Problem to solve = Please write each entry out again exactly as shown.
═══ Records for this task
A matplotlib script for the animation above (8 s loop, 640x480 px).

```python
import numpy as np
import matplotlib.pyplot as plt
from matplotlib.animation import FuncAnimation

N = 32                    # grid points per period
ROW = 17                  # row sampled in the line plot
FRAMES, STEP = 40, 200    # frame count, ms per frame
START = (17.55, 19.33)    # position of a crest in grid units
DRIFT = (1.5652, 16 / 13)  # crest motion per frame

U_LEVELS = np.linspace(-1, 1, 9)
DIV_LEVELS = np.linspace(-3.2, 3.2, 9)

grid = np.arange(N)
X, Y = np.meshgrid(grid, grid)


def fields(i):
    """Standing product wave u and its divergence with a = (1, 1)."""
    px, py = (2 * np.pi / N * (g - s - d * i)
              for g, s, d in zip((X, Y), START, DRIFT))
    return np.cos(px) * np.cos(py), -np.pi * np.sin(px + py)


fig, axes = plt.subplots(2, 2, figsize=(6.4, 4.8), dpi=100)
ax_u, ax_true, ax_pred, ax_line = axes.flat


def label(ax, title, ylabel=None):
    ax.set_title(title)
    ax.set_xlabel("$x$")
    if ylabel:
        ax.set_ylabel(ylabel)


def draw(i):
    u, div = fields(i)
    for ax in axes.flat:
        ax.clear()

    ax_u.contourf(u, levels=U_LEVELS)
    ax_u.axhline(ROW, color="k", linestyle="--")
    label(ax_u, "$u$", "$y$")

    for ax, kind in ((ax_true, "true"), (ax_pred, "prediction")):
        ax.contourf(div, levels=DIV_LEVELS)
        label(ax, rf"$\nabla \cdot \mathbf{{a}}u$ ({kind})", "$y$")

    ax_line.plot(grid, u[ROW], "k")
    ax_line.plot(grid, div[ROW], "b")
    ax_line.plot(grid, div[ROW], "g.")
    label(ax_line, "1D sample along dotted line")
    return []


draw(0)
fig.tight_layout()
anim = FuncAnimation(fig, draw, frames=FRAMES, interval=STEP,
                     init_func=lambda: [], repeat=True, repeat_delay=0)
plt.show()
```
══════
Your solution =
A matplotlib script for the animation above (8 s loop, 640x480 px).

```python
import numpy as np
import matplotlib.pyplot as plt
from matplotlib.animation import FuncAnimation

N = 32                    # grid points per period
ROW = 17                  # row sampled in the line plot
FRAMES, STEP = 40, 200    # frame count, ms per frame
START = (17.55, 19.33)    # position of a crest in grid units
DRIFT = (1.5652, 16 / 13)  # crest motion per frame

U_LEVELS = np.linspace(-1, 1, 9)
DIV_LEVELS = np.linspace(-3.2, 3.2, 9)

grid = np.arange(N)
X, Y = np.meshgrid(grid, grid)


def fields(i):
    """Standing product wave u and its divergence with a = (1, 1)."""
    px, py = (2 * np.pi / N * (g - s - d * i)
              for g, s, d in zip((X, Y), START, DRIFT))
    return np.cos(px) * np.cos(py), -np.pi * np.sin(px + py)


fig, axes = plt.subplots(2, 2, figsize=(6.4, 4.8), dpi=100)
ax_u, ax_true, ax_pred, ax_line = axes.flat


def label(ax, title, ylabel=None):
    ax.set_title(title)
    ax.set_xlabel("$x$")
    if ylabel:
        ax.set_ylabel(ylabel)


def draw(i):
    u, div = fields(i)
    for ax in axes.flat:
        ax.clear()

    ax_u.contourf(u, levels=U_LEVELS)
    ax_u.axhline(ROW, color="k", linestyle="--")
    label(ax_u, "$u$", "$y$")

    for ax, kind in ((ax_true, "true"), (ax_pred, "prediction")):
        ax.contourf(div, levels=DIV_LEVELS)
        label(ax, rf"$\nabla \cdot \mathbf{{a}}u$ ({kind})", "$y$")

    ax_line.plot(grid, u[ROW], "k")
    ax_line.plot(grid, div[ROW], "b")
    ax_line.plot(grid, div[ROW], "g.")
    label(ax_line, "1D sample along dotted line")
    return []


draw(0)
fig.tight_layout()
anim = FuncAnimation(fig, draw, frames=FRAMES, interval=STEP,
                     init_func=lambda: [], repeat=True, repeat_delay=0)
plt.show()
```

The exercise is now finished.